“Dear reader, you will see the ways that nothing works in the house this family builds, this house of absence and abuse, where the brothers hold themselves together as they “take / their spreading bruises and scabs outside / and try to make nothing from them.” In Pearson’s poems, the boys—knowing nothing else—don’t especially recognize their pain, speak lightly of their fears, and endure with devastating calm the “blind slither to nowhere” that is their father’s gentlest path. Pearson’s boys suffer and survive in real and surreal ways: despite everything, they “follow [their] dad everywhere,” and then they find that their father “follow[s] them into mirrors.” The poems reckon with both masculinity and the imagination, the way the latter might intensify our fears, might also lift us through and beyond them.” – Sally Ball, author of Wreck Me
“In Dustin Pearson’s A Family Is a House we are gifted with a new surreal pantheon dissecting the mythology that arises from family. A brother’s tail that grows uncontrolled across a neighborhood. A mother who becomes a furnace, burning everything in her path. A father who leaves drippings of flesh for his children. In this stunning collection the violence and terror are palpable – we’ve known it in our homes, we know it in our nation. This book is an incredible, visceral experience from one of the most striking and necessary voices in poetry today.” – Glenn Shaheen, author of Carnivalia

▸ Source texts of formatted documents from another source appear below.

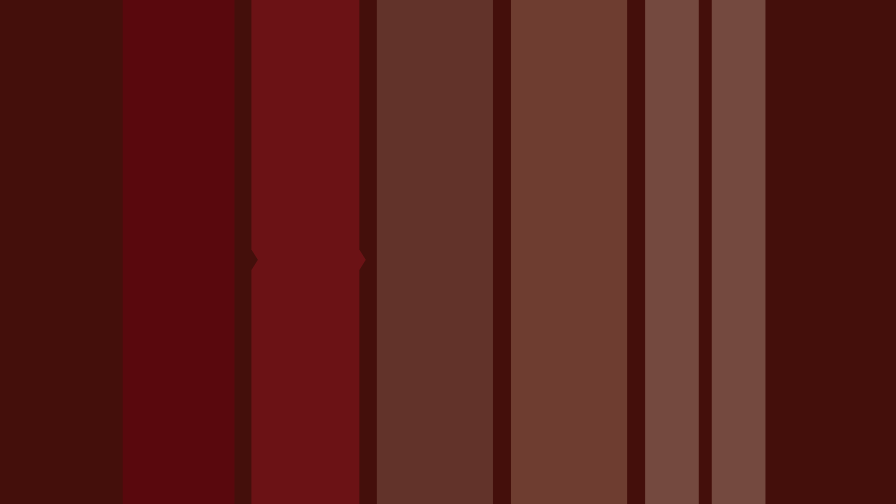
Write a Shadertoy shader that draws this background.

```glsl
// Vertical bands of red, brown and dusty rose on dark maroon, one band with a small chevron kink.

// Soft coverage of the span from left to right, in canvas widths
float band(float x, float left, float right) {
    float halfWidth = 0.5 * (right - left);
    float dist = abs(x - 0.5 * (left + right)) - halfWidth;
    return clamp(0.5 - dist * iResolution.x, 0.0, 1.0);
}

void mainImage(out vec4 fragColor, in vec2 fragCoord) {
    float x = fragCoord.x / iResolution.x;
    float kinkY = (fragCoord.y - 0.4845 * iResolution.y) / iResolution.x;

    vec3 color = vec3(0.267, 0.059, 0.043);

    // Red pair: the second band shifts right at the kink
    float kink = 0.0072 * max(0.0, 1.0 - abs(kinkY) / 0.0115);
    color = mix(color, vec3(0.349, 0.031, 0.051), band(x, 0.1370, 0.2617));
    color = mix(color, vec3(0.420, 0.070, 0.082), band(x - kink, 0.2806, 0.4010));

    // Brown pair, lighter to the right
    for (int i = 0; i < 2; i++) {
        float left = 0.4206 + 0.1497 * float(i);
        vec3 brown = mix(vec3(0.384, 0.200, 0.165), vec3(0.431, 0.239, 0.188), float(i));
        color = mix(color, brown, band(x, left, left + 0.1296));
    }

    // Narrow rose pair
    for (int i = 0; i < 2; i++) {
        float left = 0.7200 + 0.0744 * float(i);
        color = mix(color, vec3(0.455, 0.286, 0.247), band(x, left, left + 0.0599));
    }

    fragColor = vec4(color, 1.0);
}
```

AUTHOR PROFILE: Dustin Pearson is the author of A Season in Hell with Rimbaud (BOA Editions, 2022), Millennial Roost (C&R Press, 2018), and A Family Is a House (C&R Press, 2019). In 2019, The Root named Dustin one of nine Black poets working in “academic, cultural and government institutions committed to elevating and preserving the poetry artform.” In 2020, a film adaptation of his poem “The Flame in Mother’s Mouth” won Best Collaboration at the Cadence Video Poetry Festival. The recipient of fellowships from Cave Canem, the Bread Loaf Writers’ Conference, the Sewanee Writers’ Conference, the Virginia G. Piper Center for Creative Writing, and The Anderson Center at Tower View, Pearson has served as the editor of Hayden’s Ferry Review and a director of the Clemson Literary Festival. His writing has been recognized and featured by Shonda Rhimes and further distinguished by the Katherine C. Turner and John Mackay Shaw Academy of American Poets Awards and a 2021 Pushcart Prize. His work also appears in The Nation, Poetry Northwest, Blackbird, The Boiler, Bennington Review, TriQuarterly, The Literary Review, The Cortland Review, Poetry Daily, and elsewhere. He is an Assistant Professor in the Department of English Language and Literature at the University of Toledo where he teaches creative writing.
Alternatively, my social media handles are all @dustinkpearson. I’m the most fun on Instagram.
AUTHOR COMMENTS: One of my favorite writers is David Ignatow. In an interview, he was asked: In your poems where you show your anger do you feel a danger in having your vulnerability misunderstood? He responded: I couldn’t care less. This is what I have to feel, this is what I have to write. This is the life, this is the life. I’m living it.
Ignatow’s response is a basic metric for how I keep myself producing worthwhile writing.
WHERE TO BUY IT: Amazon, Small Press Distribution, Barnes & Noble
CONTACT THE AUTHOR: https://dustinkpearson.com